Segment Start: Provided entries
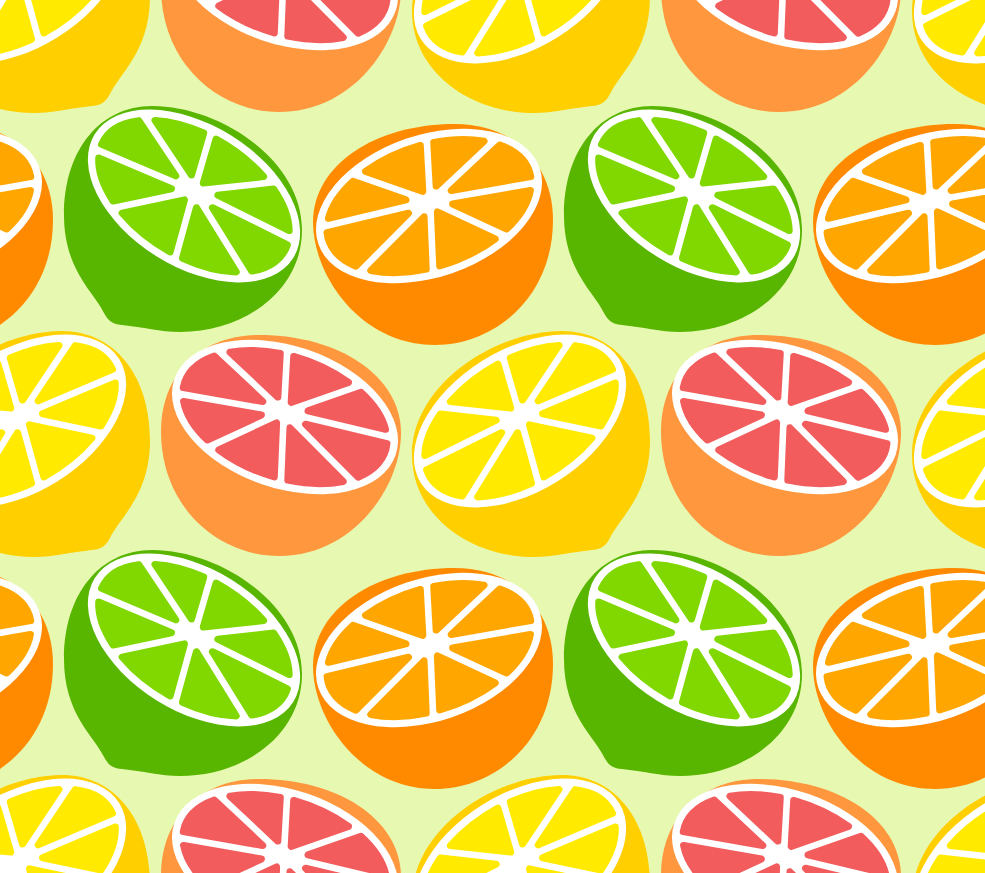
<!DOCTYPE html>
<html lang="en">
<head>
<meta charset="utf-8">
<title>Citrus halves pattern</title>
<style>
:root {
  --ground: #e7f9b0;
  --pith: #ffffff;
  --lime-peel: #58b500;
  --lime-flesh: #81d800;
  --orange-peel: #ff8a00;
  --orange-flesh: #ffa600;
  --lemon-peel: #ffcf00;
  --lemon-flesh: #ffea00;
  --grapefruit-peel: #ff973e;
  --grapefruit-flesh: #f35c5d;
}
html, body { margin: 0; padding: 0; overflow: hidden; background: var(--ground); }
.pattern { display: block; width: 985px; height: 873px; background: var(--ground); }
.lime { --peel: var(--lime-peel); --flesh: var(--lime-flesh); }
.orange { --peel: var(--orange-peel); --flesh: var(--orange-flesh); }
.lemon { --peel: var(--lemon-peel); --flesh: var(--lemon-flesh); }
.grapefruit { --peel: var(--grapefruit-peel); --flesh: var(--grapefruit-flesh); }
.peel { fill: var(--peel); }
.pith { fill: var(--pith); }
.segments { fill: var(--flesh); stroke: var(--flesh); stroke-width: 7; stroke-linejoin: round; }
</style>
</head>
<body>
<svg class="pattern" viewBox="0 0 985 873" width="985" height="873" role="img" aria-label="Repeating pattern of halved limes, oranges, lemons and grapefruits">
  <defs>
    <g id="slice">
      <ellipse class="pith" cx="194" cy="196" rx="117" ry="71" transform="rotate(32 194 196)"/>
      <g class="segments">
        <path d="M191.5 175L155 120.4A106.5 60.5 32 0 1 203.7 133Z"/>
        <path d="M203.3 183.1L216.1 139A106.5 60.5 32 0 1 263.6 176.6Z"/>
        <path d="M217.8 195.2L273.6 189A106.5 60.5 32 0 1 289.2 230.6Z"/>
        <path d="M212.4 207.7L287.4 244.8A106.5 60.5 32 0 1 251.8 271.1Z"/>
        <path d="M196.4 207.7L236.2 271.9A106.5 60.5 32 0 1 182.5 258.2Z"/>
        <path d="M184.5 199.9L170.1 252A106.5 60.5 32 0 1 122.1 213.1Z"/>
        <path d="M171.4 188.8L113.1 201A106.5 60.5 32 0 1 98.7 158Z"/>
        <path d="M175.8 175.9L101.5 144.4A106.5 60.5 32 0 1 138.8 120.6Z"/>
      </g>
    </g>
    <g id="pointed-half">
      <path class="peel" d="M152 106C220 106 302 160 302 230C302 290 245 332 180 332C160 332 143 327 122 325C111 324 108 320 104 313C94 292 64 270 64 215C64 150 100 106 152 106Z"/>
      <use href="#slice"/>
    </g>
    <g id="round-half">
      <path class="peel" d="M455 124C515 124 553 165 553 220C553 297 495 345 435 345C360 345 313 275 313 222C313 165 375 124 455 124Z"/>
      <use href="#slice" transform="translate(429 206) rotate(13) scale(-1 1) translate(-194 -196)"/>
    </g>
    <g id="tile">
      <use class="lime" href="#pointed-half"/>
      <use class="orange" href="#round-half"/>
      <use class="lemon" href="#pointed-half" transform="translate(714 225) scale(-1 1)"/>
      <use class="grapefruit" href="#round-half" transform="translate(714 211) scale(-1 1)"/>
    </g>
    <g id="tile-row">
      <use href="#tile" x="-500"/>
      <use href="#tile"/>
      <use href="#tile" x="500"/>
    </g>
  </defs>
  <rect width="985" height="873" fill="var(--ground)"/>
  <use href="#tile-row" y="-444"/>
  <use href="#tile-row"/>
  <use href="#tile-row" y="444"/>
</svg>
</body>
</html>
Segment End: Provided entries
Brief: No pictures should appear in the copy, which holds exactly the lines from the first line of the data through the line with "--lemon-flesh: #ffea00;" and nothing else.

The completed task:
<!DOCTYPE html>
<html lang="en">
<head>
<meta charset="utf-8">
<title>Citrus halves pattern</title>
<style>
:root {
  --ground: #e7f9b0;
  --pith: #ffffff;
  --lime-peel: #58b500;
  --lime-flesh: #81d800;
  --orange-peel: #ff8a00;
  --orange-flesh: #ffa600;
  --lemon-peel: #ffcf00;
  --lemon-flesh: #ffea00;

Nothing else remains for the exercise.